I love to help people and empower people to help themselves. This job provides opportunity to do both in spades.
5. What are some of the needs you see in your community that you are hoping to address through your work?
Like many people, I’m concerned by the deep-seated discontent in our country that has surfaced across the political spectrum in the wake of the most recent presidential election. While I certainly don’t have all the answers, like any transactional lawyer, I believe we can move forward by navigating and leveraging our common interests, beliefs, and goals, and I believe we share many. If I think of my country as my community, then one profound need I see in my community is the need for additional legal support in rural America. Many of our rural communities are grappling with disproportionate levels of poverty, a healthcare crisis, and a raging opioid epidemic, and there are currently far too few lawyers to handle the work that needs to be done.
In my next career move, I hope to address the rural access to justice crisis and support economic development in rural communities. I see tremendous opportunity for the proliferation of worker-owned businesses in communities that have been hurt by disinvestment, outsourcing, and mechanization in single-industry economies. I’ll be transitioning with my family to Kentucky in the coming months, exploring opportunities to apply the skills and knowledge I’ve gained from my work with communities in Greater Boston to communities in Central Appalachia and beyond. I’m excited for what lies ahead.
6. What, if anything, would you change about the legal profession or legal community if you were in charge?
If I were in charge, I suppose I’d try to devise a way to have less people in charge so that more innovative means of delivering legal services could percolate to the surface. Goodness knows the legal community could do a better job of providing access to justice for all.
7. Who is your ideal client or what is your ideal project?
I’ve had so many! Any work that is forward-thinking, collaborative, and that generates a positive social impact is ideal to me.
8. What do you like to do when you are not practicing law [studying, or working]?
I like to go for long bike rides or find other excuses to be outside. Any activities that involve my family and friends, adventure, or live music are also right up my alley.
9. What are your “go to” resources and current sources of inspiration you can share with the Next Legal community?

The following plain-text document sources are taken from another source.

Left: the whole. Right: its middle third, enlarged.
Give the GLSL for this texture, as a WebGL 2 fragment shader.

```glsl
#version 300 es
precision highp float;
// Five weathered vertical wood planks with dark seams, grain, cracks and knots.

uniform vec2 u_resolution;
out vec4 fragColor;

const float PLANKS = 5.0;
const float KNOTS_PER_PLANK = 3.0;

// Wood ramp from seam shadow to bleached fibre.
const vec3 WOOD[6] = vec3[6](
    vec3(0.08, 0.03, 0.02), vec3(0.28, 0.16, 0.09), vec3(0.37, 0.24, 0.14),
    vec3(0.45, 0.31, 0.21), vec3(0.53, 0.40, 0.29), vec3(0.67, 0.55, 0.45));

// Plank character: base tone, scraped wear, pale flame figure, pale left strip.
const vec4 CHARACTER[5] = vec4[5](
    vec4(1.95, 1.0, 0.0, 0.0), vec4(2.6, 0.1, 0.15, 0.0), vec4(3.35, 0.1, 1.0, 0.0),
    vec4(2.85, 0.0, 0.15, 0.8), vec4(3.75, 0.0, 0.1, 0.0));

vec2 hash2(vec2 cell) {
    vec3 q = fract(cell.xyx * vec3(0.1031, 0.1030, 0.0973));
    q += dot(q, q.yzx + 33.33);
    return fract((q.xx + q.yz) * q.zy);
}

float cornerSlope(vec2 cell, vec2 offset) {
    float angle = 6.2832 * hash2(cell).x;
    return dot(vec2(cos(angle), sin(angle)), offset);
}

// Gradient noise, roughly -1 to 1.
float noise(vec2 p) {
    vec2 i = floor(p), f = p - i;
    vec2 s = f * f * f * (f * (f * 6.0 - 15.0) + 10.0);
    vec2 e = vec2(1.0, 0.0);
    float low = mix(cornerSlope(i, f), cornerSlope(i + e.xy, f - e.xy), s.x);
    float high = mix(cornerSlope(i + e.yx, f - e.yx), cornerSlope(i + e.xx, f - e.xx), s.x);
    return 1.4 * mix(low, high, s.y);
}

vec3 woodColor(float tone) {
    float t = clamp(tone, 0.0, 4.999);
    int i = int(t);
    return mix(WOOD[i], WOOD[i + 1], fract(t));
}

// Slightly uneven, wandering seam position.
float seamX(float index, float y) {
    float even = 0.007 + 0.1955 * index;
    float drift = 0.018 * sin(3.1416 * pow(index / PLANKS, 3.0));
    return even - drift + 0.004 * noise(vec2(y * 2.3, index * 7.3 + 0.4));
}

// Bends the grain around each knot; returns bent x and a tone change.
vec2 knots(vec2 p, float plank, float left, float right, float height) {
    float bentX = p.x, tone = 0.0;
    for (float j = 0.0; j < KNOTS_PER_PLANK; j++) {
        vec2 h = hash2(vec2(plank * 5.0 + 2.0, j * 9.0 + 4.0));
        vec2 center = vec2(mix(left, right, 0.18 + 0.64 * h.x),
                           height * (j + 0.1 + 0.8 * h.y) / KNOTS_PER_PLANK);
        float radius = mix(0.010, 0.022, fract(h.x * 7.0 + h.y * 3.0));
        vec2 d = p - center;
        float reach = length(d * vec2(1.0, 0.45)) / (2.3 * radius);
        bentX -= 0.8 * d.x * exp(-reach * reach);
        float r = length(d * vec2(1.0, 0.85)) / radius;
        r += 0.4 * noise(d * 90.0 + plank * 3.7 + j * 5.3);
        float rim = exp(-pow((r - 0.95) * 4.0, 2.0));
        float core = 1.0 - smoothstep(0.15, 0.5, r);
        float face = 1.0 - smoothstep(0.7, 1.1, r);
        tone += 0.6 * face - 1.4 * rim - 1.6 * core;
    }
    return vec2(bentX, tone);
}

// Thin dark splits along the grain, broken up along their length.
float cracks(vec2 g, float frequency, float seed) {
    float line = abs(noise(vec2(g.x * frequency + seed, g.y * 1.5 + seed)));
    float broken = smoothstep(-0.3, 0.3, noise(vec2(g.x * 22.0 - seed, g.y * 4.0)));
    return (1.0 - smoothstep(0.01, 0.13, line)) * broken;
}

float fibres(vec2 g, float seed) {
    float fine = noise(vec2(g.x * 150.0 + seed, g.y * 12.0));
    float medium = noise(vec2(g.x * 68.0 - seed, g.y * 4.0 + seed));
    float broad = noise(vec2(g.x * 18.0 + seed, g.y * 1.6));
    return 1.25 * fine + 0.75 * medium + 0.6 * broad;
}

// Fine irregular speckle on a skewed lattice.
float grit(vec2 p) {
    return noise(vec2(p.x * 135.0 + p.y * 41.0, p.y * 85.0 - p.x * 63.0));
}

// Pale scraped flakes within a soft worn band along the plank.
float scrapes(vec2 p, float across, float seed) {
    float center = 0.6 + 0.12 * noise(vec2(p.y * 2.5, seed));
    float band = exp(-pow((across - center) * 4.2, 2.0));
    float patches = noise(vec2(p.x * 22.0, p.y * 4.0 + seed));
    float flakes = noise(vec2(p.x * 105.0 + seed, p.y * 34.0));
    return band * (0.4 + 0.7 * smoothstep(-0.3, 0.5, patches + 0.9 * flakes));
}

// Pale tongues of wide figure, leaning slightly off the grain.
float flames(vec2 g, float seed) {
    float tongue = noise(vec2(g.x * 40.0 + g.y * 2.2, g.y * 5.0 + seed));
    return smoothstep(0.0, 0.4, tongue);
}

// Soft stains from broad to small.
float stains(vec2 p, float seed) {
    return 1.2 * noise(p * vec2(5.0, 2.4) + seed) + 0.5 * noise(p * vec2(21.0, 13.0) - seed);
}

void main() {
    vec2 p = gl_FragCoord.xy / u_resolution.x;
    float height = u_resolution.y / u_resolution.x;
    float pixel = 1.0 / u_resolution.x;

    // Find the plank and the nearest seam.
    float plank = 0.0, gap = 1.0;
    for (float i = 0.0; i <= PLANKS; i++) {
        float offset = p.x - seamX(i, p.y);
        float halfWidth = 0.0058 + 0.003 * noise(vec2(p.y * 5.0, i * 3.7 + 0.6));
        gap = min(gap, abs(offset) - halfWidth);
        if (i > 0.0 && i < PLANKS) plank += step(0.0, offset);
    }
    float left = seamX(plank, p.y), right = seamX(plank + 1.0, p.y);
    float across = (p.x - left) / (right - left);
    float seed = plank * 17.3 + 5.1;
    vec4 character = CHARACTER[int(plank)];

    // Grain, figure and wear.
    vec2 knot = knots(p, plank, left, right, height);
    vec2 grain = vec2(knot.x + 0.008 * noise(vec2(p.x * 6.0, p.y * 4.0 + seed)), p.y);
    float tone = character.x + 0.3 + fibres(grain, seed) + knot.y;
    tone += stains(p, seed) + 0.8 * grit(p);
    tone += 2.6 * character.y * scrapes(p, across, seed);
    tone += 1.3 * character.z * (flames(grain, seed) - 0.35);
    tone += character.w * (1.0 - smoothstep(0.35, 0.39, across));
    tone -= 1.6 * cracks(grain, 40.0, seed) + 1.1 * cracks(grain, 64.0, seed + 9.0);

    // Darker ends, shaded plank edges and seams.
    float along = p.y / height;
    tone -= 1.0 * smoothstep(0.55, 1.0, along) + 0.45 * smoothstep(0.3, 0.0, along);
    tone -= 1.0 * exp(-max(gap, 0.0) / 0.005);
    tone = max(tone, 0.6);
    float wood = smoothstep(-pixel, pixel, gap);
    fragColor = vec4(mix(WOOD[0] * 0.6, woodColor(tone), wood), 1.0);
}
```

I am constantly inspired by my colleagues near and far and believe our greatest legal resources are one another. I am also keen to learn from non-transactional lawyers and non-lawyers alike, as there is so much we can gain from breaking out of our silos.